• _TASK DESCRIPTION_
Please work out how many lines include the word "grains" in the entries, and reply with only the count.

• _Extracted data entries_
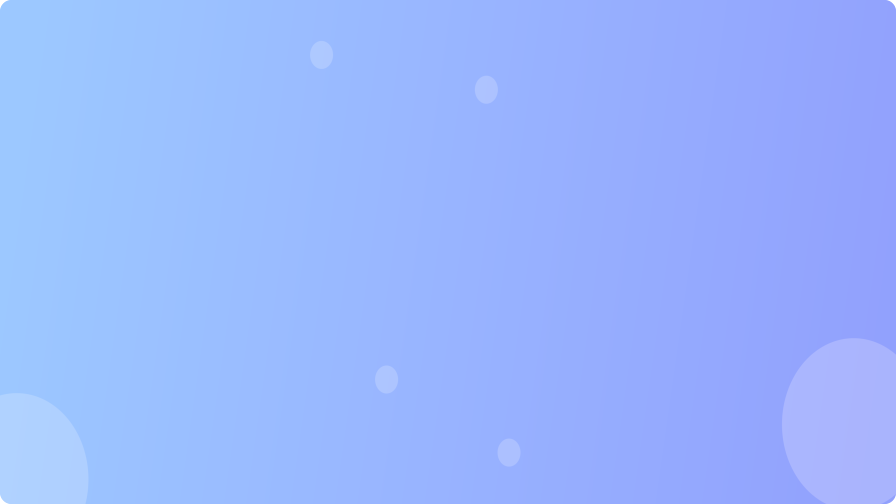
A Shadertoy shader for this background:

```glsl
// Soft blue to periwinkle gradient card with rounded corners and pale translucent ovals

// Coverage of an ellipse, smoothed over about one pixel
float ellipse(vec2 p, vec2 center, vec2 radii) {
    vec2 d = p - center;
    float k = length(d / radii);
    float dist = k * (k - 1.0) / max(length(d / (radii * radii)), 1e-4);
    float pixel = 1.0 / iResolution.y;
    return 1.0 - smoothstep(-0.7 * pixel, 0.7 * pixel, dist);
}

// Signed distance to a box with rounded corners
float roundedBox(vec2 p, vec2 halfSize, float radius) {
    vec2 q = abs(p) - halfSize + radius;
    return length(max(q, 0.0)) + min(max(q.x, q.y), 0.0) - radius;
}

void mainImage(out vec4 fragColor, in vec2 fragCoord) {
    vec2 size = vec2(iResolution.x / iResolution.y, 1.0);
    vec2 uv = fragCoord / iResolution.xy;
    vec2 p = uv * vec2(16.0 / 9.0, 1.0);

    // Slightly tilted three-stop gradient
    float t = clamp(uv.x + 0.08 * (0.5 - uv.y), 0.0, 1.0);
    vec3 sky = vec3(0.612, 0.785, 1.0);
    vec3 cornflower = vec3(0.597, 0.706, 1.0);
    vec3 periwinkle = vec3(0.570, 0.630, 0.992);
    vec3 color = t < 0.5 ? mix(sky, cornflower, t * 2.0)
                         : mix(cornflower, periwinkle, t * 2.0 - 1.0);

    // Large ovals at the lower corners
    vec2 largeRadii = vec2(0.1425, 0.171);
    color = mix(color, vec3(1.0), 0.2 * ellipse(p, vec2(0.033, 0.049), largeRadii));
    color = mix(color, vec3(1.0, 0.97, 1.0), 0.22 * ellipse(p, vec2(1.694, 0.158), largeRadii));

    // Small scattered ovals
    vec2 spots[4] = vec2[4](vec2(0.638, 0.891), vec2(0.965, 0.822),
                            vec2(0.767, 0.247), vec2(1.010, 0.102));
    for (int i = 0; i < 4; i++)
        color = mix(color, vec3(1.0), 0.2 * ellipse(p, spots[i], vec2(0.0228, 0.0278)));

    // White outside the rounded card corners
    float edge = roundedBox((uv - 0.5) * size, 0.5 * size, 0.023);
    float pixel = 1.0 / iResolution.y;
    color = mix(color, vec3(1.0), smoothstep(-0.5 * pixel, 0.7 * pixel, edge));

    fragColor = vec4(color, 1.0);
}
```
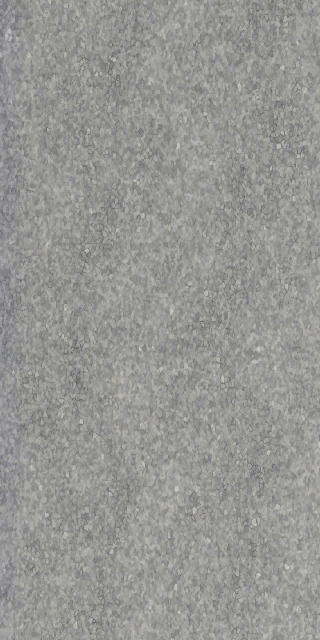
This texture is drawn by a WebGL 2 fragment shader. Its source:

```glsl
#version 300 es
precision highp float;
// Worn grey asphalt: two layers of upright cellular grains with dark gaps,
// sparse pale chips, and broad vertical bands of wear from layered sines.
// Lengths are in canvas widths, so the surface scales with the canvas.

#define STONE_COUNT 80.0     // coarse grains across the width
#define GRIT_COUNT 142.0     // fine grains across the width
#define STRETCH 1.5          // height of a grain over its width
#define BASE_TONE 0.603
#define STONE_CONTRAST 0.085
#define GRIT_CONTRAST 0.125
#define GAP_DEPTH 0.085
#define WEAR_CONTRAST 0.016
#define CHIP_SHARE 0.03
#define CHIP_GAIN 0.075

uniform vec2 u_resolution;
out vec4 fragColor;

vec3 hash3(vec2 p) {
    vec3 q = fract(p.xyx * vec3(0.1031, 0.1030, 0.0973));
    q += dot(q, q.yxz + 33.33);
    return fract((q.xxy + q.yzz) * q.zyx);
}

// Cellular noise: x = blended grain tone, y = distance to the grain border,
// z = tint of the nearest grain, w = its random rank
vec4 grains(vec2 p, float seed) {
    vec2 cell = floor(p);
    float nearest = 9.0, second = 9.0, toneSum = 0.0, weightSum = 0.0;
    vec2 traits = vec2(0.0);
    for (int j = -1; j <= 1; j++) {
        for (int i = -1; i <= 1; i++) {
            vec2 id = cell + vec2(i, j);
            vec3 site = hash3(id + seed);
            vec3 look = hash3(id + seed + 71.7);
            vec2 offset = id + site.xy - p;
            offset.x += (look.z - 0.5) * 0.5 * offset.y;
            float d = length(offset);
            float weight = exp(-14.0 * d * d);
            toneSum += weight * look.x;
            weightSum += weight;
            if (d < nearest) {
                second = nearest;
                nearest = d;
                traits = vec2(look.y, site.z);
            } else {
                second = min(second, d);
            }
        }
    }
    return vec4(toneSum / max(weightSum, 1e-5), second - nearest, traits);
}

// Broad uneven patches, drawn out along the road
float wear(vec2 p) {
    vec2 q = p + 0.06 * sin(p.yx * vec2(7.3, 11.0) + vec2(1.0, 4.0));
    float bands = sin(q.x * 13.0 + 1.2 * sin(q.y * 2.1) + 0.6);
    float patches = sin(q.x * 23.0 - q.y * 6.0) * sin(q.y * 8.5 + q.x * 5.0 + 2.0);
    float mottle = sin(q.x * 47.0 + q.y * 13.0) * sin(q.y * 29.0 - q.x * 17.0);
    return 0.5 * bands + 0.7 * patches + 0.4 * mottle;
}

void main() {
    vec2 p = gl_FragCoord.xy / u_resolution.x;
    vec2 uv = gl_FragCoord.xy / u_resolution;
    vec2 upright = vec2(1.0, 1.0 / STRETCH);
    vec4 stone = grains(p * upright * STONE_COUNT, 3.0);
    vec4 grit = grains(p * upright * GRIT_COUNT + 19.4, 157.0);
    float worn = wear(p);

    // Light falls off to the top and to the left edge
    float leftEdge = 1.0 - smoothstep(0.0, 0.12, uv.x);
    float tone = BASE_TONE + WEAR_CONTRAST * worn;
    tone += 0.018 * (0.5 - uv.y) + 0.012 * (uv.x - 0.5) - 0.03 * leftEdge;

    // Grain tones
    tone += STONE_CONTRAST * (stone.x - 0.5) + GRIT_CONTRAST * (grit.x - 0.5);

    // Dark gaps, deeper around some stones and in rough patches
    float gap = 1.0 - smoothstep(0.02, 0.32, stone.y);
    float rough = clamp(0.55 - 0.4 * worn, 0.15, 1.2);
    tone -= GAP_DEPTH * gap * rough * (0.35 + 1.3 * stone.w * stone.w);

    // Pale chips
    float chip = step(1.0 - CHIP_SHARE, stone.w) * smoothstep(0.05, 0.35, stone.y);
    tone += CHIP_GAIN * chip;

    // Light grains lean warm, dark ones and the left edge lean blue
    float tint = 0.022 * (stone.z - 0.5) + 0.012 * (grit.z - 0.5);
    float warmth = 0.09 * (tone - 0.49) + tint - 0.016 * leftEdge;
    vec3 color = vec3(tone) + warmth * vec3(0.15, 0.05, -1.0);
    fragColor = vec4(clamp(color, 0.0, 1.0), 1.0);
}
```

---

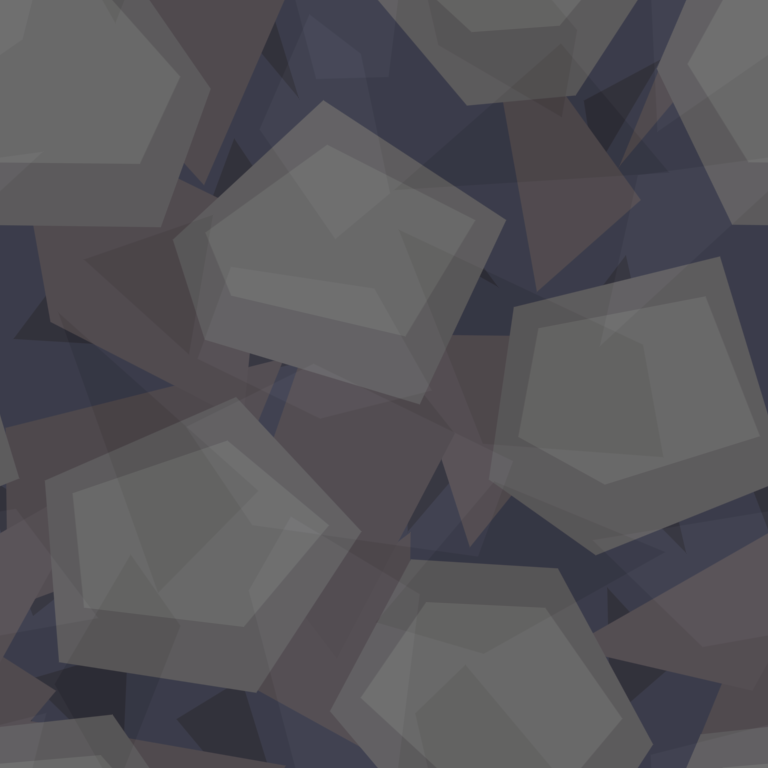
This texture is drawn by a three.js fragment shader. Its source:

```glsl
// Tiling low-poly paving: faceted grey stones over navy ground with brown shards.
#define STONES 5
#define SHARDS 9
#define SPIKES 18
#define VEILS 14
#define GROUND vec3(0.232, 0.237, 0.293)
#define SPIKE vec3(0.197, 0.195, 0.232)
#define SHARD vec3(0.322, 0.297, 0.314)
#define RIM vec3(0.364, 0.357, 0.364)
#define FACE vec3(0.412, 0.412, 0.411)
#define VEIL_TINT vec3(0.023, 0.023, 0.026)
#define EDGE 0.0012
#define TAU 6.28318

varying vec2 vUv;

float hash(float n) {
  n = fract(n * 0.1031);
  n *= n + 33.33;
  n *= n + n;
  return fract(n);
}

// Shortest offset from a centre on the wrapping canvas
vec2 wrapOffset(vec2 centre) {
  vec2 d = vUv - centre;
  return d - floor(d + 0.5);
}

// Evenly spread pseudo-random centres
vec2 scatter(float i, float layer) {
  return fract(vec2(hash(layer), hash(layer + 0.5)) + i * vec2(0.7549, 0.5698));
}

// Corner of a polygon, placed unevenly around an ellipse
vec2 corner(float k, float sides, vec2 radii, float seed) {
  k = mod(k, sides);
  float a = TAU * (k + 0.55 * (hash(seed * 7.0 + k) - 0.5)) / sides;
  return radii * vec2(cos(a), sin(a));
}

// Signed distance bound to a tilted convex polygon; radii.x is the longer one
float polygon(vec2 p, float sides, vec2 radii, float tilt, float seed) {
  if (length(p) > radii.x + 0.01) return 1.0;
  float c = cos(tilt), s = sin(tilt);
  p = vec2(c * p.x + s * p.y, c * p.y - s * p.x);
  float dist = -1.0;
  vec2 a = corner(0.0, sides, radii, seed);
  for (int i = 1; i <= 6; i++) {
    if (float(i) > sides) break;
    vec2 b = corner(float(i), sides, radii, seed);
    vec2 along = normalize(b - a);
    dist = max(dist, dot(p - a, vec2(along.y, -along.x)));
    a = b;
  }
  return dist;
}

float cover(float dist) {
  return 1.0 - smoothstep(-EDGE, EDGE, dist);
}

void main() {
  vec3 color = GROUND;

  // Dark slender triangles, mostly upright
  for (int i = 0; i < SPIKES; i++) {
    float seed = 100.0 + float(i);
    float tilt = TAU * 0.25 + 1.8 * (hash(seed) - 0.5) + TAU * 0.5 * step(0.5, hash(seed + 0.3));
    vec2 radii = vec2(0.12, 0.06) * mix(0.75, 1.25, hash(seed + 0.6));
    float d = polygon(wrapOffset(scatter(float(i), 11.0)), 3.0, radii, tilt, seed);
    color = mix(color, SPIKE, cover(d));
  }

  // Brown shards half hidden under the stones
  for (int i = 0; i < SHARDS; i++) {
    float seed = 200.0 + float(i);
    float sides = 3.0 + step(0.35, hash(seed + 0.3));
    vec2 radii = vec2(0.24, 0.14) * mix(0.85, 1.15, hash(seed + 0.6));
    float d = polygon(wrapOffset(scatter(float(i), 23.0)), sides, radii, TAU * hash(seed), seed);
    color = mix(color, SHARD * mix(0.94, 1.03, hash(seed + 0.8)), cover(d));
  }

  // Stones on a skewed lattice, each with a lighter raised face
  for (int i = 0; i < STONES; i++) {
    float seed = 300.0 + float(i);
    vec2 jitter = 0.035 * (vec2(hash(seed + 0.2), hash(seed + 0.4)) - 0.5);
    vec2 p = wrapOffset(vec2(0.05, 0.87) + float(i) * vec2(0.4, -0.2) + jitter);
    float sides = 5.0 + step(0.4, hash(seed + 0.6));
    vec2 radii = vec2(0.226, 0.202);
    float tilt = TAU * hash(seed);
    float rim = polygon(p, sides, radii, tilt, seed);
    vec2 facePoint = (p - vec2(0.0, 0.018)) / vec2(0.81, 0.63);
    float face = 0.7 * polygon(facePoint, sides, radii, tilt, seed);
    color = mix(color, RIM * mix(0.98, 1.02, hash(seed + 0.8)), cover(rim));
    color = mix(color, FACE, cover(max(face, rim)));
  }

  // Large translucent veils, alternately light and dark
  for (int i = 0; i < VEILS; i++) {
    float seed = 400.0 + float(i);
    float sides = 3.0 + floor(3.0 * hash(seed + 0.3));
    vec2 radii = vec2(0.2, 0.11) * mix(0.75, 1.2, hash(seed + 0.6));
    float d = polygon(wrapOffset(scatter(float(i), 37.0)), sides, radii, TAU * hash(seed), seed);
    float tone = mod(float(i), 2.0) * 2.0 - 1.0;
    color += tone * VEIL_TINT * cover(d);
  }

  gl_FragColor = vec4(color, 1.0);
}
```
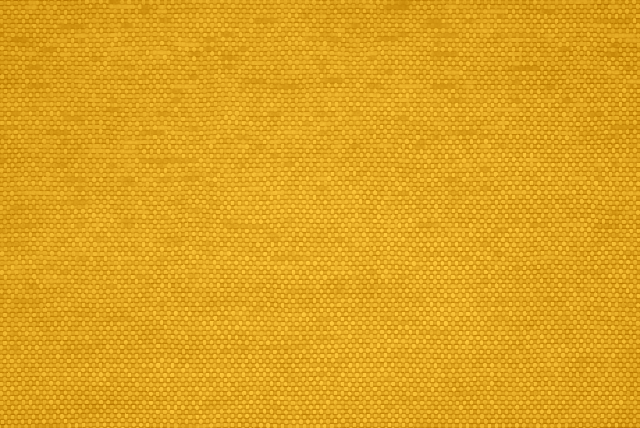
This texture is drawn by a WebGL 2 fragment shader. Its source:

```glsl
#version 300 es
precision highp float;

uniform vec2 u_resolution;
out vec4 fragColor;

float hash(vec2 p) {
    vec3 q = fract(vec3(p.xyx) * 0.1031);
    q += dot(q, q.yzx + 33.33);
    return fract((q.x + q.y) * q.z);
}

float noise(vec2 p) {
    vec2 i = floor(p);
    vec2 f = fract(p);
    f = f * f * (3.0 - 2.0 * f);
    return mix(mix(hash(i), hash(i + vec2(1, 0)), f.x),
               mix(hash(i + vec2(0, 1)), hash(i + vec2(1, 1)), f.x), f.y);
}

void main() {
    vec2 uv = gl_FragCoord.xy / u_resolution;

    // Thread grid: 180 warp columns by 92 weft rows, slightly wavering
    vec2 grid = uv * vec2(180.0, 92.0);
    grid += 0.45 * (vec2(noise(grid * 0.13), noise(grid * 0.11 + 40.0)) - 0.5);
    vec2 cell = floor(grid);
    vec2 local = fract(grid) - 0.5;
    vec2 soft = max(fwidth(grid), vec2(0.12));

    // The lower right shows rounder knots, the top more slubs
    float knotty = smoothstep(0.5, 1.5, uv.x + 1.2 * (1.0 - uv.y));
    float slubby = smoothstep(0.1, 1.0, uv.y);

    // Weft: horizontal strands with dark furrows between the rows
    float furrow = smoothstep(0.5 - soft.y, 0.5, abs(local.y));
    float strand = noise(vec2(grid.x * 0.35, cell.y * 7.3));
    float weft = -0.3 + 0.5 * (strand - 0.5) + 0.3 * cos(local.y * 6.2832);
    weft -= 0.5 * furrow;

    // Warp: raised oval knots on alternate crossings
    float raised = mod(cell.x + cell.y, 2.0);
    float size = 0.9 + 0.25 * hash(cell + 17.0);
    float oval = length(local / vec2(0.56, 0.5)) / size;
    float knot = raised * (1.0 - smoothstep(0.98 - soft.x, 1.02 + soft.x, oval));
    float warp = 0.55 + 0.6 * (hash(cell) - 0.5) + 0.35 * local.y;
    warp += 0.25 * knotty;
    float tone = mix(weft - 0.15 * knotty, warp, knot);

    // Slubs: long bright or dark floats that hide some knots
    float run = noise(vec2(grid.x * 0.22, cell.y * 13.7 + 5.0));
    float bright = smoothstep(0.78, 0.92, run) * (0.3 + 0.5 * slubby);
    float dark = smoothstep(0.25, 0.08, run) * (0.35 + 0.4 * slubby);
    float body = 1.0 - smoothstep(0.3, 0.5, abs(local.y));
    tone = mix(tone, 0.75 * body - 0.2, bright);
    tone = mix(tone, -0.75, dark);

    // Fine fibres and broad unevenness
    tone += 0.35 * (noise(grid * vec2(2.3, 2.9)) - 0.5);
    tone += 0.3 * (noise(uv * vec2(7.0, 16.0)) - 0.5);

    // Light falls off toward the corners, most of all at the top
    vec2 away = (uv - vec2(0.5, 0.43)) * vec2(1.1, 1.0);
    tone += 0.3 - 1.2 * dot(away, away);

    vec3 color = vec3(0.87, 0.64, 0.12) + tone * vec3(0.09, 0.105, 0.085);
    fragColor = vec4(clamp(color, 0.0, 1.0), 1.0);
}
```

--

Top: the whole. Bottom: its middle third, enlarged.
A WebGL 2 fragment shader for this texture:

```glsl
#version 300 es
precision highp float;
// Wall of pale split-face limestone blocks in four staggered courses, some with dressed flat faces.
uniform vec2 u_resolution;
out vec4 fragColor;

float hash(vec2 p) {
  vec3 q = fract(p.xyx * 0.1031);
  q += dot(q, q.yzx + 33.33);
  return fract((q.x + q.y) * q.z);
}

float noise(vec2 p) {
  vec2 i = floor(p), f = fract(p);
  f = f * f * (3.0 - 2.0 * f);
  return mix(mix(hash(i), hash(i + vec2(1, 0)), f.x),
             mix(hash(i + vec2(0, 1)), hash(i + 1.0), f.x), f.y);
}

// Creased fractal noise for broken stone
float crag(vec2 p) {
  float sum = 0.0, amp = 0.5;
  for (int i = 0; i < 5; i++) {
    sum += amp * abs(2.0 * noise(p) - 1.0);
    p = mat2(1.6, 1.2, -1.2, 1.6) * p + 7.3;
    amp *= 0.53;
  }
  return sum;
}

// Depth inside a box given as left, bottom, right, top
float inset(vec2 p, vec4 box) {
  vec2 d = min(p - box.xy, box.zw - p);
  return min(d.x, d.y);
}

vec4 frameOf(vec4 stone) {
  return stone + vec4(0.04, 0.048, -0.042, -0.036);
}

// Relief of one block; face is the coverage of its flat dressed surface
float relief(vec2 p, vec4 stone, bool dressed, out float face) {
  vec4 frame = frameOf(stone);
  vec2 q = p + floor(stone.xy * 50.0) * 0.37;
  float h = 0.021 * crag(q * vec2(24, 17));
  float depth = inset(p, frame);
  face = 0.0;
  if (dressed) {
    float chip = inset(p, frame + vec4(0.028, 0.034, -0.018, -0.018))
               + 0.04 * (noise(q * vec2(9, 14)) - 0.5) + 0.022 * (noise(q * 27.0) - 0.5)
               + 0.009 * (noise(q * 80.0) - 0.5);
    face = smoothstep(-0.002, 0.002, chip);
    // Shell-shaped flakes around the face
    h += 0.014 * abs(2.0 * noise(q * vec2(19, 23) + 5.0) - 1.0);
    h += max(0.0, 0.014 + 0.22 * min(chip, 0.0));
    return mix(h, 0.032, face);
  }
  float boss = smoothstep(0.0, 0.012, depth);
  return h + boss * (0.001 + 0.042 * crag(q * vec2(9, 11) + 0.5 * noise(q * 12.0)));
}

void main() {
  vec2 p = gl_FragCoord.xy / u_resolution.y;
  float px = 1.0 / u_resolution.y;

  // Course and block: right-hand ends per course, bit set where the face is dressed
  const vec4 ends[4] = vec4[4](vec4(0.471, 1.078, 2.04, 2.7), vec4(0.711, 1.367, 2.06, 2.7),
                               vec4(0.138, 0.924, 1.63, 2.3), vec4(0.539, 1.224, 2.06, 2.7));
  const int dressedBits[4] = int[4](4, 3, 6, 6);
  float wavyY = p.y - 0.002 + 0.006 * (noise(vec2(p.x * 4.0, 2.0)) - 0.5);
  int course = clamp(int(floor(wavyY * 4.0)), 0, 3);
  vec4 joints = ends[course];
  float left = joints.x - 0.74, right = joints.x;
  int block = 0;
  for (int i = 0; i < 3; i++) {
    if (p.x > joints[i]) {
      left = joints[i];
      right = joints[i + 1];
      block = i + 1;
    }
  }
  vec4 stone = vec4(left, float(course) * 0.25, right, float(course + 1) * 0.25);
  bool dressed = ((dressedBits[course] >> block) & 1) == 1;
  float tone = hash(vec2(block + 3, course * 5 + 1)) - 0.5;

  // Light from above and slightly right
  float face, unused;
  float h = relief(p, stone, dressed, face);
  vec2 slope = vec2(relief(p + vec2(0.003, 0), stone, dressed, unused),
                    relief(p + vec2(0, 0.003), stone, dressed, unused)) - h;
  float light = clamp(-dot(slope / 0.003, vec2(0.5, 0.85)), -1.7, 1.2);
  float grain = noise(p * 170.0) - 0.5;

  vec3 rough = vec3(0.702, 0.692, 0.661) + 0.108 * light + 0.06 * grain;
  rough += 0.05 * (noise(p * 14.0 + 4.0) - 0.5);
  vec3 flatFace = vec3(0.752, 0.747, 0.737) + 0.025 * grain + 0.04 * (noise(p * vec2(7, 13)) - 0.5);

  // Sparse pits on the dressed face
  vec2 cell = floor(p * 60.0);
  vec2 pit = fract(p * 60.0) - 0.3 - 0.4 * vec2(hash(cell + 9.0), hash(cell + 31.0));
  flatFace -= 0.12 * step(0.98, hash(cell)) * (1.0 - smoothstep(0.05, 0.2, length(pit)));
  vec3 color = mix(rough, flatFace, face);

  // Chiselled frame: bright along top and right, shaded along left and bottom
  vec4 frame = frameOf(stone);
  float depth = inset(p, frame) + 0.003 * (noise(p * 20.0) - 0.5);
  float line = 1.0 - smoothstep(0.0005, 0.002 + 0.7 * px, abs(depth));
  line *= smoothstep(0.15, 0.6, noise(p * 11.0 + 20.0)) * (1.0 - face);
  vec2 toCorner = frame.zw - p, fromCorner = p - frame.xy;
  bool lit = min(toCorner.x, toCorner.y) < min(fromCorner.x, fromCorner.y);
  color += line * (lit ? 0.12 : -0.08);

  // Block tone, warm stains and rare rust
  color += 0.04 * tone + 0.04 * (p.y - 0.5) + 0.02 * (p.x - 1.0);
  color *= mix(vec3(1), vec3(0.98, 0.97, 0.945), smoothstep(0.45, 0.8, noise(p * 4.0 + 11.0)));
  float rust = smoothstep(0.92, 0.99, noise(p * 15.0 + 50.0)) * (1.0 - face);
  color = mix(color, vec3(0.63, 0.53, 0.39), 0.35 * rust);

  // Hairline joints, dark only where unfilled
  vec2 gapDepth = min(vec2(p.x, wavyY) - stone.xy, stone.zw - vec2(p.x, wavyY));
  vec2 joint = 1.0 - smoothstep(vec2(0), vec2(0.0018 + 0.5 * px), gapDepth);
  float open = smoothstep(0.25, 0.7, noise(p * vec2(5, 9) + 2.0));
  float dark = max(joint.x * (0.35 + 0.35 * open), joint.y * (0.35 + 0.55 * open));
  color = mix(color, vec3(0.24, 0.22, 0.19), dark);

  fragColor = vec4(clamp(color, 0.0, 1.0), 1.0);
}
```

• _ANSWER BOX_
7